Angela Patton wants to transform the narrative about young black women. As the CEO of Girls For A Change, a nonprofit based in Richmond, Virginia, Patton leads programs that empower young black women to cultivate their voices, effectively communicating each of their unique stories. “My mom always emphasized being able to communicate with people about my feelings,” begins Patton. “She taught me to confront my problems with words, head-on. I prepared myself to deal with uncomfortable conversations and I try to pass that mindset onto the girls. It’s a necessary skill to effectively communicate what you want out of your career. You can’t control the narrative if everyone else speaks for you.” 
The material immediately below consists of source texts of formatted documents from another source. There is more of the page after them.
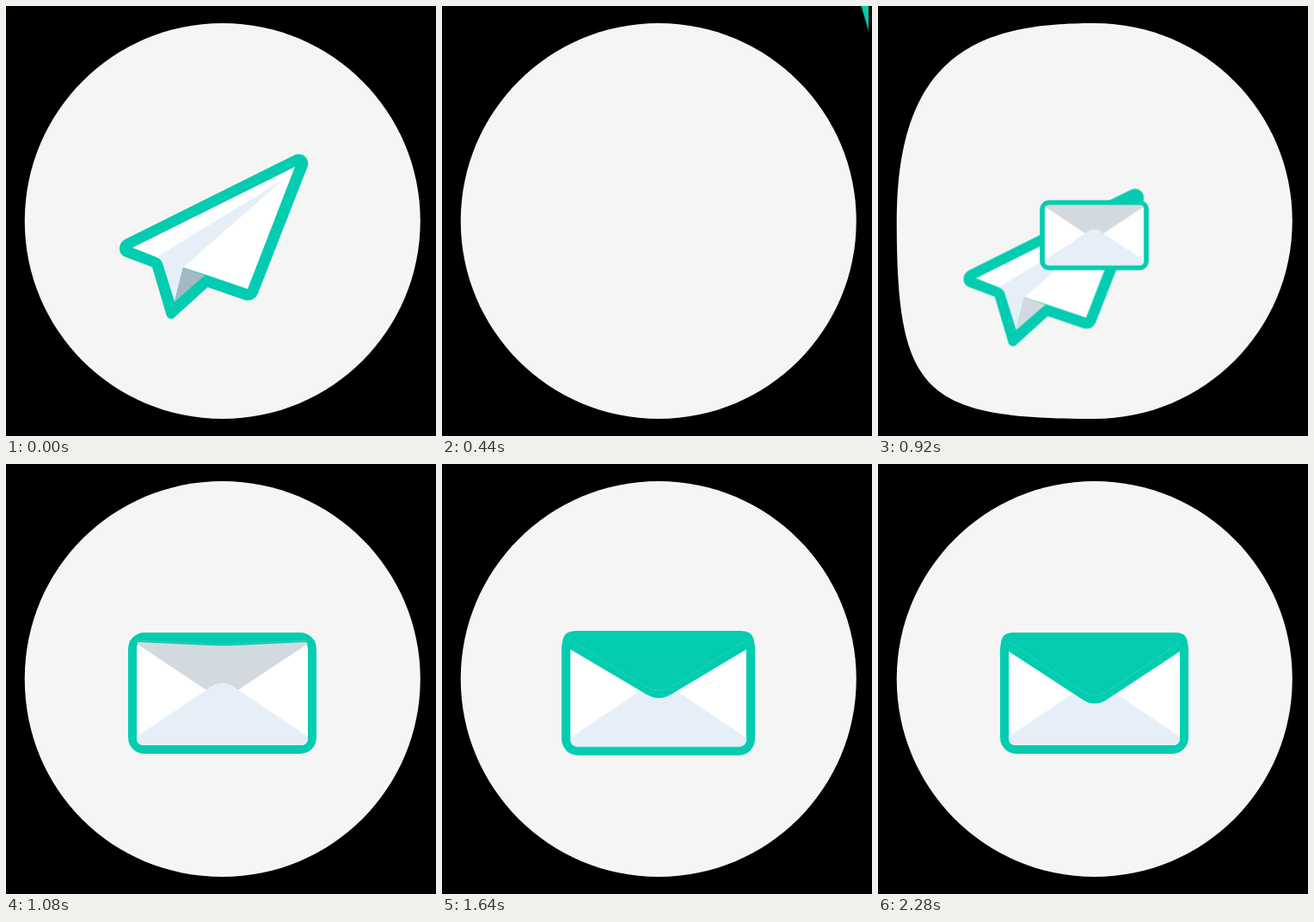
Animation, 500 px wide and 500 px high, one loop 2.92 s. Source, as an HTML page without scripts:

```html
<!DOCTYPE html>
<html lang="en">
<head>
<meta charset="utf-8">
<title>Paper plane to envelope</title>
<style>
  html, body { margin: 0; width: 100%; height: 100%; overflow: hidden; background: #000; }
  svg { display: block; width: 100%; height: 100%; }

  .green { fill: #03ccb0; }
  .white { fill: #fff; }
  .pale { fill: #e6eff8; }
  .grey { fill: #d2dae0; }

  .disc, .fly, .shrink, .fold, .mail, .flap, .lid, .seam {
    animation: 2.92s linear infinite both;
  }

  .disc { fill: #f5f5f5; animation-name: bulge; }
  .fly { animation-name: fly; }
  .shrink { transform-origin: 241.5px 268px; animation-name: shrink; }
  .fold { animation-name: fold; }
  .mail { transform-origin: 251.5px 266.5px; animation-name: pop; }
  .flap { animation-name: show; }
  .lid { animation-name: lid; }
  .seam { fill: none; stroke: #46d6c1; stroke-width: .6; animation-name: seam; }

  /* lower left quarter of the disc swells as the plane comes in */
  @keyframes bulge {
    0%, 26.712% {
      d: path("M251.75 20C378.8 20 481.75 123 481.75 250S378.8 480 251.75 480C124.7 480 21.75 377 21.75 250S124.7 20 251.75 20Z");
      animation-timing-function: ease-in-out;
    }
    31.507% {
      d: path("M251.75 20C378.8 20 481.75 123 481.75 250S378.8 480 251.75 480C51.75 480 21.75 450 21.75 250S124.7 20 251.75 20Z");
      animation-timing-function: ease-in-out;
    }
    37.671%, 100% {
      d: path("M251.75 20C378.8 20 481.75 123 481.75 250S378.8 480 251.75 480C124.7 480 21.75 377 21.75 250S124.7 20 251.75 20Z");
    }
  }

  @keyframes fly {
    0% { transform: translate(0, 0); animation-timing-function: cubic-bezier(.42, 0, .75, .75); }
    20.548% { transform: translate(486px, -484px); animation-timing-function: step-start; }
    23.288% { transform: translate(-370px, 358px); animation-timing-function: cubic-bezier(.333, 0, .667, 1); }
    33.562%, 100% { transform: translate(0, 0); }
  }

  @keyframes shrink {
    0%, 29.452% { transform: scale(1); }
    31.507% { transform: scale(.963); }
    36.301%, 100% { transform: scale(0); }
  }

  @keyframes fold {
    0%, 22% { fill: #a2b9c3; }
    22.01%, 100% { fill: #d2dae0; }
  }

  @keyframes pop {
    0%, 28.082% { transform: scale(0); }
    31.507% { transform: scale(.571); animation-timing-function: ease-out; }
    34.932%, 53.425% { transform: scale(1); }
    56.164% { transform: scale(1.027); animation-timing-function: ease-out; }
    59.589% { transform: scale(1.045); animation-timing-function: ease-in-out; }
    67.123%, 100% { transform: scale(1); }
  }

  @keyframes show {
    0%, 35.37% { opacity: 0; }
    35.38%, 100% { opacity: 1; }
  }

  @keyframes lid {
    0%, 35.377% {
      d: path("M142.5 206L238 206Q252 206 266 206L360.5 206Q355 204 349 200L154 200Q148 204 142.5 206Z");
    }
    58.253%, 100% {
      d: path("M143 212L238 274Q252 283 266 274L360 212Q361 196 346 196L157 196Q142 196 143 212Z");
    }
  }

  @keyframes seam {
    0%, 35.377% { d: path("M153 205L238 205Q252 205 266 205L351 205"); }
    58.253%, 100% { d: path("M153 207L238 265Q252 273 266 265L351 207"); }
  }
</style>
</head>
<body>
<svg viewBox="0 0 500 500">
  <clipPath id="stage"><rect x="4" width="492" height="500"/></clipPath>

  <path class="disc" d="M251.75 20C378.8 20 481.75 123 481.75 250S378.8 480 251.75 480C124.7 480 21.75 377 21.75 250S124.7 20 251.75 20Z"/>

  <g clip-path="url(#stage)">
    <g class="fly">
      <g class="shrink">
        <path class="green" d="M138 271.5L335 173.5C345 169 354 178 350.5 187L293 334Q289 344 278 342L234.5 327L197 361C193.5 365.5 188 364 186.5 359.5L170 303.5L138 291.5C130 288 130 276 138 271.5Z"/>
        <path class="white" d="M147 281L336 187L281 329L240 315L206 304L175 292Z"/>
        <path class="pale" d="M175 292L323 201.500L206 304L196 344L182 299Q180 294 175 292Z"/>
        <path class="fold" d="M206 304L232 313.500L228 316L196 344Z"/>
      </g>
    </g>
  </g>

  <g class="mail">
    <rect class="green" x="142" y="196" width="219" height="141" rx="19"/>
    <rect class="white" x="152" y="206" width="199" height="121" rx="8"/>
    <path class="grey" d="M152 209Q154 206 160 206H343Q349 206 351 209L251.500 275Z"/>
    <path class="pale" d="M152 317L234 262Q251.500 247 269 262L351 317V319Q351 327 343 327H160Q152 327 152 319Z"/>
    <g class="flap">
      <path class="lid green" d="M143 212L238 274Q252 283 266 274L360 212Q361 196 346 196L157 196Q142 196 143 212Z"/>
      <path class="seam" d="M153 207L238 265Q252 273 266 265L351 207"/>
    </g>
  </g>
</svg>
</body>
</html>
```
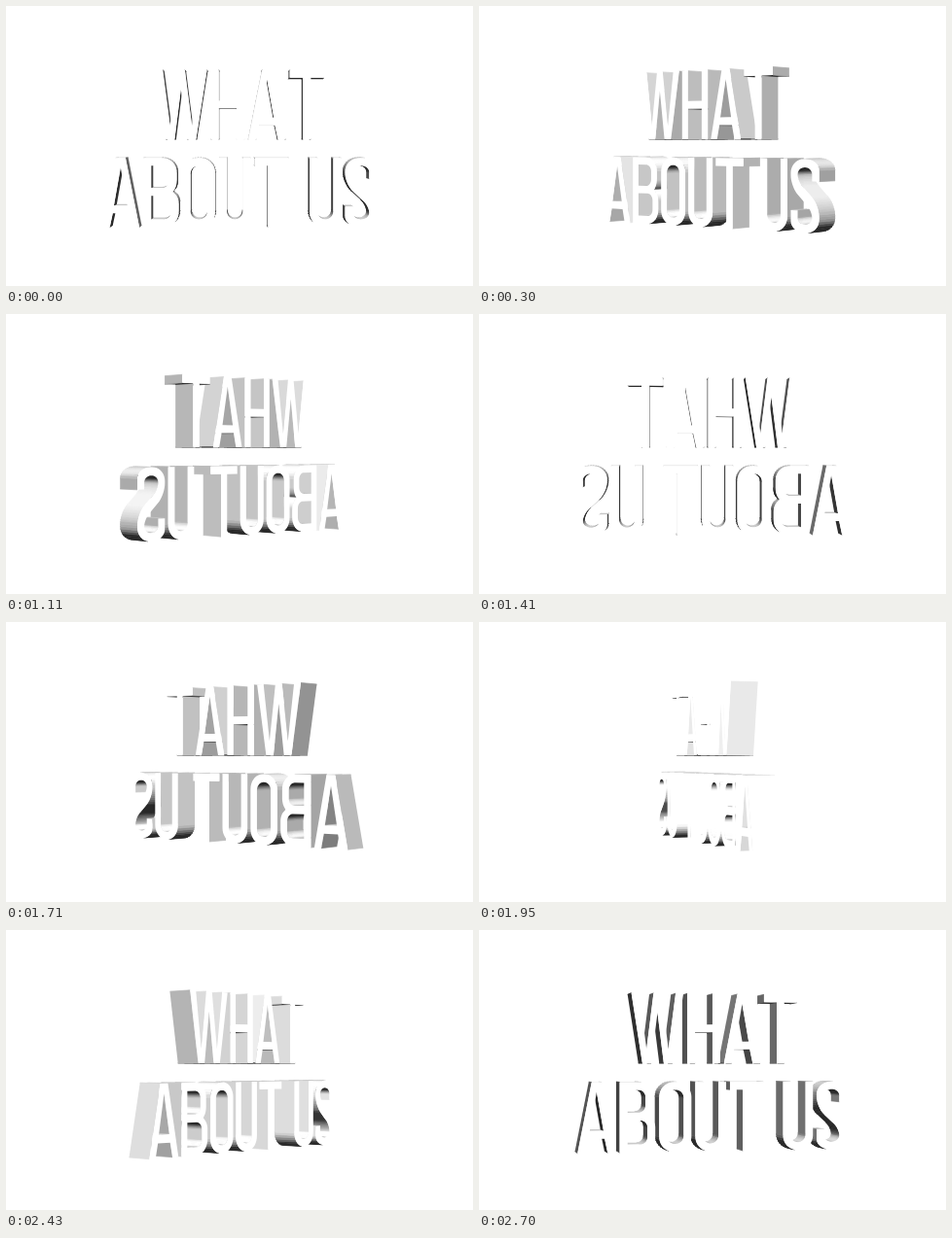
An HTML page with a canvas for the animation above (2730 ms loop, 480x288 px).

```html
<!DOCTYPE html>
<html lang="en">
<head>
<meta charset="utf-8">
<title>What about us</title>
<style>
html, body { margin: 0; width: 100%; height: 100%; overflow: hidden; background: #fff; }
canvas { display: block; }
</style>
</head>
<body>
<canvas id="stage" width="480" height="288"></canvas>
<script>
const ctx = document.getElementById('stage').getContext('2d');
const LOOP = 2730, STEP = 30;
const CENTER_X = 240, HORIZON = 138;
const CAMERA = 1200, LIGHT = 900, SKY_LIGHT = 0.6;
const HALF_DEPTH = 14;
const CAP = 70.5, STROKE = 8, ROUND = 15, GAP = 4;

// Corners are [x, y, radius]; outlines run clockwise, holes the other way.
const box = (x0, y0, x1, y1, left, right) =>
  [[x0, y0, left], [x1, y0, right], [x1, y1, right], [x0, y1, left]];
const hole = (...sides) => box(...sides).reverse();
const mirrored = (w, half) => [...half, ...half.map(([x, y, r]) => [w - x, y, r]).reverse()];
const halfTurned = (w, half) => [...half, ...half.map(([x, y, r]) => [w - x, CAP - y, r])];

const GLYPHS = {
  ' ': { width: 13, build: () => [] },
  W: { width: 53, build: w => [mirrored(w, [
    [(w + STROKE) / 2, 0], [w * 0.71, CAP * 0.8], [w - STROKE, 0], [w, 0],
    [w * 0.79, CAP], [w * 0.62, CAP], [w / 2, CAP * 0.28]])] },
  H: { width: 34, build: w => {
    const inner = w - STROKE, top = (CAP - STROKE) / 2;
    return [mirrored(w, [[inner, top], [inner, 0], [w, 0], [w, CAP], [inner, CAP], [inner, top + STROKE]])];
  } },
  A: { width: 38, build: w => {
    const bar = CAP * 0.8, base = bar - STROKE;
    return [
      mirrored(w, [[w / 2 + 5, 0], [w, CAP], [w - STROKE, CAP], [w * 0.71, bar]]),
      [[w * 0.32, base], [w * 0.68, base], [w / 2, CAP * 0.14]]
    ];
  } },
  T: { width: 35, build: w => {
    const stem = (w + STROKE) / 2;
    return [mirrored(w, [[w, 0], [w, STROKE], [stem, STROKE], [stem, CAP]])];
  } },
  B: { width: 36, build: w => {
    const waist = CAP * 0.49, half = STROKE / 2, inner = w - STROKE;
    return [
      [[0, 0], [w - 2, 0, ROUND], [w - 2, waist - 6, 5], [w - 6, waist],
       [w, waist + 6, 5], [w, CAP, ROUND], [0, CAP]],
      hole(STROKE, STROKE, inner - 2, waist - half, 0, 7),
      hole(STROKE, waist + half, inner, CAP - STROKE, 0, 7)
    ];
  } },
  O: { width: 33, build: w => [
    box(0, 0, w, CAP, ROUND, ROUND),
    hole(STROKE, STROKE, w - STROKE, CAP - STROKE, STROKE, STROKE)] },
  U: { width: 32, build: w => [mirrored(w, [
    [w - STROKE, CAP - STROKE, STROKE], [w - STROKE, 0], [w, 0], [w, CAP, ROUND]])] },
  S: { width: 32.5, build: w => {
    const tip = CAP * 0.3, inner = w - STROKE;
    return [halfTurned(w, [
      [w, tip], [inner, tip], [inner, STROKE, STROKE], [STROKE, STROKE, STROKE],
      [STROKE, tip, STROKE], [w, CAP * 0.62, 11], [w, CAP, ROUND], [0, CAP, ROUND]])];
  } }
};

function roundCorners(corners) {
  const points = [];
  corners.forEach(([x, y, r = 0], i) => {
    if (!r) return points.push([x, y]);
    const reach = ([nx, ny]) => {
      const len = Math.hypot(nx - x, ny - y);
      const k = Math.min(r, len / 2) / len;
      return [(nx - x) * k, (ny - y) * k];
    };
    const a = reach(corners.at(i - 1));
    const b = reach(corners[(i + 1) % corners.length]);
    for (let n = 0; n <= 9; n++) {
      const u = n / 9 * Math.PI / 2;
      const p = 1 - Math.sin(u), q = 1 - Math.cos(u);
      points.push([x + a[0] * p + b[0] * q, y + a[1] * p + b[1] * q]);
    }
  });
  return points;
}

function setLine(text, top) {
  const glyphs = [...text].map(char => GLYPHS[char]);
  let left = -(glyphs.reduce((sum, g) => sum + g.width + GAP, -GAP)) / 2;
  return glyphs.map(({ width, build }) => {
    const x0 = left;
    left += width + GAP;
    const contours = build(width).map(corners =>
      roundCorners(corners).map(([x, y]) => [x + x0, y + top]));
    return { x: x0 + width / 2, contours };
  });
}

const letters = [...setLine('WHAT', -71.5), ...setLine('ABOUT US', 18)];

// A steady turn that falls a few degrees behind during the first half.
function turnAt(t) {
  const u = Math.min(1, t / 1300);
  const lag = 8 * u * u * (3 - 2 * u);
  return (360 * t / LOOP - lag) * Math.PI / 180;
}

function trace(points) {
  points.forEach(([x, y], i) => i ? ctx.lineTo(x, y) : ctx.moveTo(x, y));
  ctx.closePath();
}

function draw(t) {
  const angle = turnAt(t), c = Math.cos(angle), s = Math.sin(angle);
  const rotate = (x, y, z) => [x * c - z * s, y, x * s + z * c];
  const project = (x, y, z) => {
    const p = rotate(x, y, z), k = CAMERA / (CAMERA - p[2]);
    return [CENTER_X + p[0] * k, HORIZON + p[1] * k];
  };

  function visibleWalls(letter) {
    const walls = [];
    for (const contour of letter.contours) {
      contour.forEach(([x0, y0], i) => {
        const [x1, y1] = contour[(i + 1) % contour.length];
        const len = Math.hypot(x1 - x0, y1 - y0);
        if (len < 1e-6) return;
        const nx = (y1 - y0) / len, ny = (x0 - x1) / len;
        const [mx, my, mz] = rotate((x0 + x1) / 2, (y0 + y1) / 2, 0);
        const facing = eye => -nx * c * mx - ny * my + nx * s * (eye - mz);
        if (facing(CAMERA) <= 0) return;
        const lit = facing(LIGHT) / Math.hypot(mx, my, LIGHT - mz) - SKY_LIGHT * ny;
        walls.push({
          far: Math.hypot(mx, my, CAMERA - mz),
          grey: Math.min(255, Math.round(40 + 235 * Math.max(0, lit))),
          quad: [project(x0, y0, HALF_DEPTH), project(x1, y1, HALF_DEPTH),
                 project(x1, y1, -HALF_DEPTH), project(x0, y0, -HALF_DEPTH)]
        });
      });
    }
    return walls.sort((a, b) => b.far - a.far);
  }

  function drawWall({ grey, quad }) {
    ctx.fillStyle = ctx.strokeStyle = `rgb(${grey},${grey},${grey})`;
    ctx.beginPath();
    trace(quad);
    ctx.fill();
    // Close the hairline seams between neighbouring walls.
    ctx.beginPath();
    ctx.moveTo(...quad[1]);
    ctx.lineTo(...quad[2]);
    ctx.moveTo(...quad[0]);
    ctx.lineTo(...quad[3]);
    ctx.stroke();
  }

  ctx.fillStyle = '#fff';
  ctx.fillRect(0, 0, 480, 288);
  ctx.lineWidth = 0.7;
  const ordered = [...letters].sort((a, b) => (a.x - b.x) * s);
  for (const letter of ordered) {
    visibleWalls(letter).forEach(drawWall);
    if (Math.abs(c) * CAMERA <= HALF_DEPTH) continue;
    const z = Math.sign(c) * HALF_DEPTH;
    ctx.fillStyle = '#fff';
    ctx.beginPath();
    for (const contour of letter.contours) trace(contour.map(([x, y]) => project(x, y, z)));
    ctx.fill('evenodd');
  }
}

const start = performance.now();
function tick() {
  const t = (performance.now() - start) % LOOP;
  draw(Math.floor((t + 0.5) / STEP) * STEP % LOOP);
  requestAnimationFrame(tick);
}
tick();
</script>
</body>
</html>
```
Girls For A Change identifies girls in the community as early as elementary school, setting the foundation for a relationship that will carry on into their early adulthood. “You can’t just give a young girl coding lessons in the third grade and then leave her to figure it out from there. We’re in it for the long haul,” explains Patton. By way of the Girl Ambassador Program Pathways, beginning in the ninth grade and lasting throughout their high school tenure, girls are paired with a string of mentors. Having a new mentor to network with each year for four years provides the opportunity for the girls to refine and retool their career aspirations. “This model has been extraordinary for our girls,” says Patton. “My girls build the muscle of being their strongest advocate. The girls have to learn how to market themselves as they genuinely expand their network with a diverse group of mentors.” 

Angela Patton’s passion for strengthening her community fuels optimism for the future. She is clearly planting the seeds for creating women like her to carry her work forward and further solidify their worth. “My aim is to create a blueprint for girls to follow and use for generations to come,” she explains. “There is nothing more powerful than knowing one’s purpose. I’m a mother, a daughter, wife, and auntie, but my purpose and role on Earth are to do this work. That purpose isn’t meant to be stuck on what it means to be a black woman today, but it’s about what that legacy could mean tomorrow. My great-grandmother would never imagine what I’ve been able to build. And yet, I’m only able to do it because of what she accomplished. For the rest of my life, I’ll be paying it back to her. Preparing black girls for the world, and the world for black girls.”